* _TASK STATEMENT_
Of all the lines below, output only those starting at the one with "position: relative;" and ending at the one with "674px; top: 12px;", both ends included, exactly as written.

[Source texts of formatted documents]
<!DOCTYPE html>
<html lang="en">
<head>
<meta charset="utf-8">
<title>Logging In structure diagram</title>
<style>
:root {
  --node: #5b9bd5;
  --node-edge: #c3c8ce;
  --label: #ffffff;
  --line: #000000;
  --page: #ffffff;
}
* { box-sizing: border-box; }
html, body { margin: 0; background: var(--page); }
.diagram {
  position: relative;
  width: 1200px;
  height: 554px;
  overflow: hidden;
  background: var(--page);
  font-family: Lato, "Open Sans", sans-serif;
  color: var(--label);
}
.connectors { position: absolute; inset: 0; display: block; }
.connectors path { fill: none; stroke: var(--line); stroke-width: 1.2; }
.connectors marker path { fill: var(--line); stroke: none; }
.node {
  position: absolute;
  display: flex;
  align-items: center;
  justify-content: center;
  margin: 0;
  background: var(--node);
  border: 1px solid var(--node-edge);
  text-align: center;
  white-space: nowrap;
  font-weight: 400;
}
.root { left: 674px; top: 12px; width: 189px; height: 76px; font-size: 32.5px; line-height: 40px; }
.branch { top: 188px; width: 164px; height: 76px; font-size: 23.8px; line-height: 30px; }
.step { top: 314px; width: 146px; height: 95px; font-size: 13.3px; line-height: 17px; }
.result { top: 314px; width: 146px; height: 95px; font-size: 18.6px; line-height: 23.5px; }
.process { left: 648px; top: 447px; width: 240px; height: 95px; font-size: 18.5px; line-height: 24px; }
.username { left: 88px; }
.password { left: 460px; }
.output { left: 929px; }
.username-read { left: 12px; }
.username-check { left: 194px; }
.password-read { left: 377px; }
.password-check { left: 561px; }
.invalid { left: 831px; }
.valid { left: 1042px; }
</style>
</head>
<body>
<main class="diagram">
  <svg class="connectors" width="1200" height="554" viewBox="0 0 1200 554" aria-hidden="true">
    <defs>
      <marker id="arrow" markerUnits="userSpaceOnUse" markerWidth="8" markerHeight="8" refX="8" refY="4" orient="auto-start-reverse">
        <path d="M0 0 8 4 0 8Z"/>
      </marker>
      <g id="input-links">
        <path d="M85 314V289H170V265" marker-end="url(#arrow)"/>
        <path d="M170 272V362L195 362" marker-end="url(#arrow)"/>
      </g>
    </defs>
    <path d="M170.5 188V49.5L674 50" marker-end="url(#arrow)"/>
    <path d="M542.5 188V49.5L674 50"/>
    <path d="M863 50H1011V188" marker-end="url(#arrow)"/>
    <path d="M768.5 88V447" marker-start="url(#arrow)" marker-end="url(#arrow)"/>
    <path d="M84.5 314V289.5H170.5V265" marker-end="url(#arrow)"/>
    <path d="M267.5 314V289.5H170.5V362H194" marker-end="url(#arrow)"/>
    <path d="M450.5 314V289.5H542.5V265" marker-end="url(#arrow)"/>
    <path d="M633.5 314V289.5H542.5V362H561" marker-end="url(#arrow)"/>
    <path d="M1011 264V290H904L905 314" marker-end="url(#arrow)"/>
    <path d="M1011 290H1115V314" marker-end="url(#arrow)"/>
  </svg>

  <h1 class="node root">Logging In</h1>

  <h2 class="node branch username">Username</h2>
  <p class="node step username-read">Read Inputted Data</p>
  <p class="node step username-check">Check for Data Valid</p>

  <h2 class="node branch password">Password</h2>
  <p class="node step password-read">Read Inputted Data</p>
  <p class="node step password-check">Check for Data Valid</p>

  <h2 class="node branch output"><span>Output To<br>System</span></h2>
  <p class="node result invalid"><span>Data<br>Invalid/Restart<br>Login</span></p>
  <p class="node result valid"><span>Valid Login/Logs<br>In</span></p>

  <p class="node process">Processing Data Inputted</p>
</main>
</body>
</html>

* _EXPECTED ANSWER_
  position: relative;
  width: 1200px;
  height: 554px;
  overflow: hidden;
  background: var(--page);
  font-family: Lato, "Open Sans", sans-serif;
  color: var(--label);
}
.connectors { position: absolute; inset: 0; display: block; }
.connectors path { fill: none; stroke: var(--line); stroke-width: 1.2; }
.connectors marker path { fill: var(--line); stroke: none; }
.node {
  position: absolute;
  display: flex;
  align-items: center;
  justify-content: center;
  margin: 0;
  background: var(--node);
  border: 1px solid var(--node-edge);
  text-align: center;
  white-space: nowrap;
  font-weight: 400;
}
.root { left: 674px; top: 12px; width: 189px; height: 76px; font-size: 32.5px; line-height: 40px; }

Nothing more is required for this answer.